* What is needed *
Give the listing back in full, exactly as written, with the pictures removed.

* Data to examine *

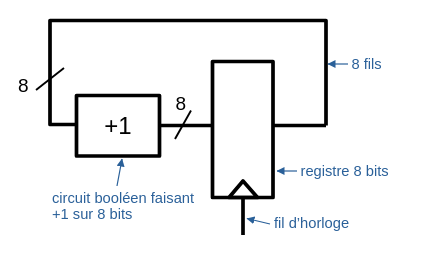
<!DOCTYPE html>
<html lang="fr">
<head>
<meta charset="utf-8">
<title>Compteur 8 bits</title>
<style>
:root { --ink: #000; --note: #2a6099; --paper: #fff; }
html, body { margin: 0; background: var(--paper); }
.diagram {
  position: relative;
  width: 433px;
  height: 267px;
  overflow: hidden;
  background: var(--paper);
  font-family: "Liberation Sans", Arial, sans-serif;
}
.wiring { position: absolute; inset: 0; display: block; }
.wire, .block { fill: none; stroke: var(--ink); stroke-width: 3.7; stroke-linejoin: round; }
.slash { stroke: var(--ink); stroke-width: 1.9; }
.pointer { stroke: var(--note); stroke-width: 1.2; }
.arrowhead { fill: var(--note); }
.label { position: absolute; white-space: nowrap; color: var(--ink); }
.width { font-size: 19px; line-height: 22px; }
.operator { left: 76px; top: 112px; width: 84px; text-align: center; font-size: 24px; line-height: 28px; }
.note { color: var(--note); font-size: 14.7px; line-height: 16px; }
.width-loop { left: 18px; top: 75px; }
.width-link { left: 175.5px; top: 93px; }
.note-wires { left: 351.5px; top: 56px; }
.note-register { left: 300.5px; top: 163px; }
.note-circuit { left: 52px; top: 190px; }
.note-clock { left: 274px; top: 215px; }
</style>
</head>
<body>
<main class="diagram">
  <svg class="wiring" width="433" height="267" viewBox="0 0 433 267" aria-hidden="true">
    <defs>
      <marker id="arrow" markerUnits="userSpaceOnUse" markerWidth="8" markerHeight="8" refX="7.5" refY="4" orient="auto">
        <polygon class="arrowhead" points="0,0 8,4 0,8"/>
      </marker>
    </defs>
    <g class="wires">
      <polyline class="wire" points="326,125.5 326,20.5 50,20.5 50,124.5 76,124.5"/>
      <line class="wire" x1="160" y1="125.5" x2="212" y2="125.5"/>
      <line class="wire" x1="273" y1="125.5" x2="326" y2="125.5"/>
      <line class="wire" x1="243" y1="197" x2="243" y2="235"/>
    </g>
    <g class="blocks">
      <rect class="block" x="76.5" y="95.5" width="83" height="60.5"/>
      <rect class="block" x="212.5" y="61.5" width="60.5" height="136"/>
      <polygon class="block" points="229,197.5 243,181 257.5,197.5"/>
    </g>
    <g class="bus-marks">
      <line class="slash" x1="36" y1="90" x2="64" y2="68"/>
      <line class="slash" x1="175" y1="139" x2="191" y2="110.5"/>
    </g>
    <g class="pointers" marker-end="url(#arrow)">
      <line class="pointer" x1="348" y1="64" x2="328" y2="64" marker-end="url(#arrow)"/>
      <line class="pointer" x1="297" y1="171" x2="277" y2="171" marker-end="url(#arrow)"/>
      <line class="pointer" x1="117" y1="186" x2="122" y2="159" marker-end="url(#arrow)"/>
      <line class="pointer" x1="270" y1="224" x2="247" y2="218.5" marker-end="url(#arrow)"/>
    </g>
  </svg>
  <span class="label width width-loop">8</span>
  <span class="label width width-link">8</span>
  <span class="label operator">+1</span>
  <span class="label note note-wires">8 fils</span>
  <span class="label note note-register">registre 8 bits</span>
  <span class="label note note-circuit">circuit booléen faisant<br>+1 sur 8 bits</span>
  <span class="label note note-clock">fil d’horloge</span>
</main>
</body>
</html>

* Exercise answer *
<!DOCTYPE html>
<html lang="fr">
<head>
<meta charset="utf-8">
<title>Compteur 8 bits</title>
<style>
:root { --ink: #000; --note: #2a6099; --paper: #fff; }
html, body { margin: 0; background: var(--paper); }
.diagram {
  position: relative;
  width: 433px;
  height: 267px;
  overflow: hidden;
  background: var(--paper);
  font-family: "Liberation Sans", Arial, sans-serif;
}
.wiring { position: absolute; inset: 0; display: block; }
.wire, .block { fill: none; stroke: var(--ink); stroke-width: 3.7; stroke-linejoin: round; }
.slash { stroke: var(--ink); stroke-width: 1.9; }
.pointer { stroke: var(--note); stroke-width: 1.2; }
.arrowhead { fill: var(--note); }
.label { position: absolute; white-space: nowrap; color: var(--ink); }
.width { font-size: 19px; line-height: 22px; }
.operator { left: 76px; top: 112px; width: 84px; text-align: center; font-size: 24px; line-height: 28px; }
.note { color: var(--note); font-size: 14.7px; line-height: 16px; }
.width-loop { left: 18px; top: 75px; }
.width-link { left: 175.5px; top: 93px; }
.note-wires { left: 351.5px; top: 56px; }
.note-register { left: 300.5px; top: 163px; }
.note-circuit { left: 52px; top: 190px; }
.note-clock { left: 274px; top: 215px; }
</style>
</head>
<body>
<main class="diagram">
  <svg class="wiring" width="433" height="267" viewBox="0 0 433 267" aria-hidden="true">
    <defs>
      <marker id="arrow" markerUnits="userSpaceOnUse" markerWidth="8" markerHeight="8" refX="7.5" refY="4" orient="auto">
        <polygon class="arrowhead" points="0,0 8,4 0,8"/>
      </marker>
    </defs>
    <g class="wires">
      <polyline class="wire" points="326,125.5 326,20.5 50,20.5 50,124.5 76,124.5"/>
      <line class="wire" x1="160" y1="125.5" x2="212" y2="125.5"/>
      <line class="wire" x1="273" y1="125.5" x2="326" y2="125.5"/>
      <line class="wire" x1="243" y1="197" x2="243" y2="235"/>
    </g>
    <g class="blocks">
      <rect class="block" x="76.5" y="95.5" width="83" height="60.5"/>
      <rect class="block" x="212.5" y="61.5" width="60.5" height="136"/>
      <polygon class="block" points="229,197.5 243,181 257.5,197.5"/>
    </g>
    <g class="bus-marks">
      <line class="slash" x1="36" y1="90" x2="64" y2="68"/>
      <line class="slash" x1="175" y1="139" x2="191" y2="110.5"/>
    </g>
    <g class="pointers" marker-end="url(#arrow)">
      <line class="pointer" x1="348" y1="64" x2="328" y2="64" marker-end="url(#arrow)"/>
      <line class="pointer" x1="297" y1="171" x2="277" y2="171" marker-end="url(#arrow)"/>
      <line class="pointer" x1="117" y1="186" x2="122" y2="159" marker-end="url(#arrow)"/>
      <line class="pointer" x1="270" y1="224" x2="247" y2="218.5" marker-end="url(#arrow)"/>
    </g>
  </svg>
  <span class="label width width-loop">8</span>
  <span class="label width width-link">8</span>
  <span class="label operator">+1</span>
  <span class="label note note-wires">8 fils</span>
  <span class="label note note-register">registre 8 bits</span>
  <span class="label note note-circuit">circuit booléen faisant<br>+1 sur 8 bits</span>
  <span class="label note note-clock">fil d’horloge</span>
</main>
</body>
</html>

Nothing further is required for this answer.